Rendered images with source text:
========

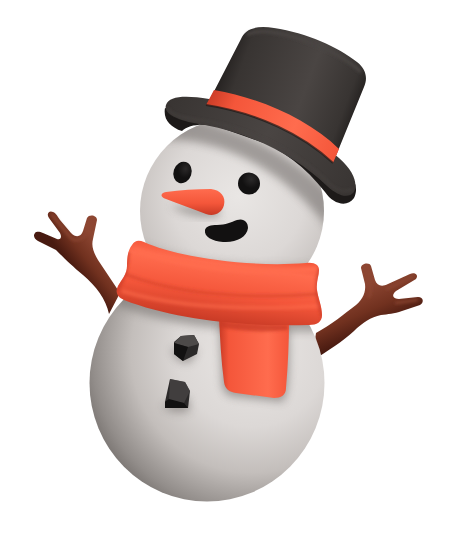
<!DOCTYPE html>
<html lang="en">
<head>
<meta charset="utf-8">
<title>Waving snowman</title>
<style>
:root {
  --paper: #ffffff;
  --snow-light: #e9e6e4;
  --snow: #dcd8d6;
  --snow-mid: #c3bebb;
  --snow-shade: #928d8a;
  --snow-deep: #75706d;
  --scarf-light: #ff6c4e;
  --scarf: #f4563a;
  --scarf-shade: #c83a25;
  --hat-light: #4a4543;
  --hat: #383432;
  --hat-dark: #1d1a19;
  --wood-light: #8d4632;
  --wood: #71311f;
  --wood-dark: #481a10;
  --coal-light: #4d4a49;
  --coal: #2b2929;
  --coal-dark: #121111;
}
html, body { margin: 0; background: var(--paper); }
body { width: 455px; height: 548px; overflow: hidden; }
svg { display: block; }
</style>
</head>
<body>
<svg width="455" height="548" viewBox="0 0 455 548" role="img" aria-label="Waving snowman with a top hat and a red scarf">
  <defs>
    <radialGradient id="body-snow" gradientUnits="userSpaceOnUse" cx="252" cy="352" r="178">
      <stop offset="0" stop-color="var(--snow-light)"/>
      <stop offset=".42" stop-color="var(--snow)"/>
      <stop offset=".68" stop-color="var(--snow-mid)"/>
      <stop offset=".9" stop-color="var(--snow-shade)"/>
      <stop offset="1" stop-color="var(--snow-deep)"/>
    </radialGradient>
    <radialGradient id="head-snow" gradientUnits="userSpaceOnUse" cx="238" cy="196" r="112">
      <stop offset="0" stop-color="var(--snow-light)"/>
      <stop offset=".6" stop-color="var(--snow)"/>
      <stop offset="1" stop-color="var(--snow-mid)"/>
    </radialGradient>
    <linearGradient id="crown-felt" gradientUnits="userSpaceOnUse" x1="214" y1="70" x2="358" y2="124">
      <stop offset="0" stop-color="var(--hat-dark)"/>
      <stop offset=".16" stop-color="var(--hat)"/>
      <stop offset=".6" stop-color="var(--hat-light)"/>
      <stop offset=".88" stop-color="var(--hat)"/>
      <stop offset="1" stop-color="var(--hat-dark)"/>
    </linearGradient>
    <linearGradient id="brim-felt" gradientUnits="userSpaceOnUse" x1="165" y1="105" x2="355" y2="195">
      <stop offset="0" stop-color="var(--hat)"/>
      <stop offset=".5" stop-color="var(--hat-light)"/>
      <stop offset="1" stop-color="var(--hat)"/>
    </linearGradient>
    <linearGradient id="ribbon" gradientUnits="userSpaceOnUse" x1="207" y1="95" x2="338" y2="152">
      <stop offset="0" stop-color="var(--scarf-shade)"/>
      <stop offset=".2" stop-color="var(--scarf)"/>
      <stop offset=".65" stop-color="var(--scarf-light)"/>
      <stop offset="1" stop-color="var(--scarf)"/>
    </linearGradient>
    <linearGradient id="scarf-wrap" gradientUnits="userSpaceOnUse" x1="224" y1="250" x2="214" y2="322">
      <stop offset="0" stop-color="var(--scarf)"/>
      <stop offset=".2" stop-color="var(--scarf-light)"/>
      <stop offset=".6" stop-color="var(--scarf)"/>
      <stop offset="1" stop-color="var(--scarf-shade)"/>
    </linearGradient>
    <linearGradient id="scarf-end" x1="0" y1="0" x2="1" y2="0">
      <stop offset="0" stop-color="var(--scarf-shade)"/>
      <stop offset=".14" stop-color="var(--scarf)"/>
      <stop offset=".7" stop-color="var(--scarf-light)"/>
      <stop offset="1" stop-color="var(--scarf)"/>
    </linearGradient>
    <linearGradient id="carrot" x1="0" y1="0" x2="0" y2="1">
      <stop offset="0" stop-color="var(--scarf-light)"/>
      <stop offset=".55" stop-color="var(--scarf)"/>
      <stop offset="1" stop-color="var(--scarf-shade)"/>
    </linearGradient>
    <linearGradient id="left-wood" gradientUnits="userSpaceOnUse" x1="104" y1="250" x2="76" y2="272">
      <stop offset="0" stop-color="var(--wood-light)"/>
      <stop offset=".55" stop-color="var(--wood)"/>
      <stop offset="1" stop-color="var(--wood-dark)"/>
    </linearGradient>
    <linearGradient id="right-wood" gradientUnits="userSpaceOnUse" x1="358" y1="288" x2="376" y2="330">
      <stop offset="0" stop-color="var(--wood-light)"/>
      <stop offset=".55" stop-color="var(--wood)"/>
      <stop offset="1" stop-color="var(--wood-dark)"/>
    </linearGradient>
    <radialGradient id="eye-coal" cx=".6" cy=".3" r=".7">
      <stop offset="0" stop-color="var(--coal)"/>
      <stop offset=".6" stop-color="var(--coal-dark)"/>
    </radialGradient>
    <clipPath id="head-clip"><circle cx="232" cy="211" r="92"/></clipPath>
    <clipPath id="body-clip"><ellipse cx="207" cy="383" rx="117.5" ry="118.5"/></clipPath>
    <clipPath id="wrap-clip"><use href="#wrap-shape"/></clipPath>
    <path id="wrap-shape" d="M132 245C135 240 139 240 144 242C174 256 247 268 306 263C315 262 319 265 319 270C319 276 316 282 317 290C318 298 322 306 322 315C322 322 317 325 309 325C247 327 175 320 124 300C117 297 115 292 118 286C122 279 127 274 127 266C127 257 128 250 132 245Z"/>
    <filter id="soft" x="-40%" y="-40%" width="180%" height="180%"><feGaussianBlur stdDeviation="4"/></filter>
    <filter id="fine" x="-40%" y="-40%" width="180%" height="180%"><feGaussianBlur stdDeviation="1.5"/></filter>
  </defs>

  <g id="arms">
    <path fill="url(#left-wood)" d="M109 314C106 299 96 286 83 275C71 265 63 257 56 250L38 241C34 239 33 235 35 233C37 231 40 232 43 233L57 239C61 240 62 237 60 233L49 218C46 214 49 210 53 212C56 213 58 217 60 220L71 233C76 238 81 237 83 231L87 218C89 214 97 215 97 220L93 239C91 247 94 253 98 260L120 293Z"/>
    <path fill="url(#right-wood)" d="M312 361L316 333C331 325 344 314 356 305C363 299 366 292 365 284L361 268C361 263 370 262 371 266L375 280C377 286 382 287 388 284L410 274C415 272 419 275 416 279L396 291C391 295 393 299 399 299L418 297C424 297 424 303 420 305L402 311C394 314 388 314 381 315C371 317 362 323 354 331C342 342 329 350 312 361Z"/>
    <g fill="none" stroke="var(--wood-light)" stroke-width="2" stroke-linecap="round" filter="url(#fine)">
      <path d="M52 215L72 239Q81 243 87 232L92 219"/>
      <path d="M366 268Q373 287 369 297M387 289L412 277M396 303L417 300"/>
    </g>
  </g>

  <g id="body">
    <ellipse cx="207" cy="383" rx="117.5" ry="118.5" fill="url(#body-snow)"/>
    <g clip-path="url(#body-clip)">
      <path d="M110 302C160 325 230 334 326 331V316L120 290Z" fill="var(--snow-deep)" opacity=".55" filter="url(#soft)"/>
      <path d="M219 322L222 386Q224 396 234 397L282 402Q291 398 289 328Z" fill="var(--snow-deep)" opacity=".6" filter="url(#soft)"/>
      <path d="M171 348Q175 366 191 362L198 350ZM162 406Q172 416 190 411L188 396Z" fill="var(--snow-deep)" opacity=".55" filter="url(#soft)"/>
    </g>
  </g>

  <g id="coal-buttons">
    <path fill="var(--coal)" d="M174 342L181 336L194 335L199 344L197 354L183 361L174 354Z"/>
    <path fill="var(--coal-light)" d="M181 336L194 335L199 344L188 347L174 343Z"/>
    <path fill="var(--coal-dark)" d="M174 343L188 347L183 361L174 354Z"/>
    <path fill="var(--coal)" d="M170 379L185 382L190 391L188 408L165 408L165 402Z"/>
    <path fill="var(--coal-light)" d="M170 379L185 382L190 391L184 403L169 400Z" opacity=".65"/>
    <path fill="var(--coal-dark)" d="M165 402L169 399L184 403L188 408L165 408Z"/>
  </g>

  <g id="head">
    <circle cx="232" cy="211" r="92" fill="url(#head-snow)"/>
    <g clip-path="url(#head-clip)">
      <path d="M165 115C218 119 287 147 330 194V230C286 173 229 139 160 139Z" fill="var(--snow-deep)" opacity=".6" filter="url(#soft)"/>
      <path d="M130 240C180 262 250 270 325 264V275H130Z" fill="var(--snow-shade)" opacity=".6" filter="url(#soft)"/>
      <path d="M170 206Q192 220 220 216L218 207Z" fill="var(--snow-shade)" opacity=".8" filter="url(#soft)"/>
    </g>
    <ellipse cx="182.500" cy="172.500" rx="9" ry="11" transform="rotate(18 182.500 172.500)" fill="url(#eye-coal)"/>
    <ellipse cx="249" cy="183.500" rx="11" ry="11" fill="url(#eye-coal)"/>
    <path id="nose" fill="url(#carrot)" d="M166 192C180 190 196 189 211 189C221 190 226 197 224 205C222 213 214 217 206 214C193 209 179 204 166 199C160 197 160 193 166 192Z"/>
    <path id="mouth" fill="var(--coal-dark)" d="M205 230C206 226 211 225 217 225C226 225 231 222 237 220C244 218 248 222 248 228C247 237 236 243 223 242C212 241 204 237 205 230Z"/>
  </g>

  <g id="scarf">
    <path fill="url(#scarf-end)" d="M219 316L289 320C289 342 288 365 286 388C286 395 281 398 274 398L236 393C229 392 225 389 224 382C221 360 220 338 219 316Z"/>
    <path d="M220 321L288 325V330Q252 334 220 327Z" fill="var(--scarf-shade)" opacity=".75" filter="url(#fine)"/>
    <use href="#wrap-shape" fill="url(#scarf-wrap)"/>
    <g clip-path="url(#wrap-clip)" fill="none" filter="url(#fine)">
      <path d="M125 274C170 292 239 300 318 294" stroke="var(--scarf-shade)" stroke-width="3" opacity=".45"/>
      <path d="M134 249C180 267 249 276 317 269" stroke="var(--scarf-light)" stroke-width="5"/>
      <path d="M122 291C168 305 236 311 320 306" stroke="var(--scarf-light)" stroke-width="4" opacity=".55"/>
      <path d="M128 252Q128 274 116 292M320 268Q313 289 323 318" stroke="var(--scarf-shade)" stroke-width="4" opacity=".6"/>
    </g>
  </g>

  <g id="top-hat">
    <path fill="var(--hat-dark)" d="M165 108C163 119 170 127 182 131C189 124 204 123 221 127C262 136 299 158 325 192C333 204 347 208 354 198C358 190 356 181 349 173Z"/>
    <path fill="url(#brim-felt)" d="M166 105C169 96 185 95 209 99C256 107 308 130 339 158C354 171 358 184 354 192C348 199 338 196 327 186C297 157 251 133 205 125C179 121 163 114 166 105Z"/>
    <path fill="url(#crown-felt)" d="M241 39C245 29 256 25 274 28C307 33 338 47 357 62C366 69 368 78 364 87L333 163C303 136 259 115 207 105Z"/>
    <path fill="url(#ribbon)" d="M214 90C260 98 308 119 339 149L333 163C303 135 258 113 206 105Z"/>
    <path d="M206 105C258 113 303 135 333 163" fill="none" stroke="var(--hat-dark)" stroke-width="2" opacity=".7"/>
    <path d="M247 35Q260 27 294 37Q340 52 361 72" fill="none" stroke="var(--hat-light)" stroke-width="3" filter="url(#fine)"/>
    <path d="M168 108C171 118 193 118 216 123C266 135 305 159 331 185Q342 194 353 189" fill="none" stroke="var(--hat-light)" stroke-width="1.500" opacity=".7" filter="url(#fine)"/>
  </g>
</svg>
</body>
</html>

========

__Task goal__
Look over the records above, and wherever a line contains the string "snowman", copy that line.

__Response below__
<title>Waving snowman</title>
<svg width="455" height="548" viewBox="0 0 455 548" role="img" aria-label="Waving snowman with a top hat and a red scarf">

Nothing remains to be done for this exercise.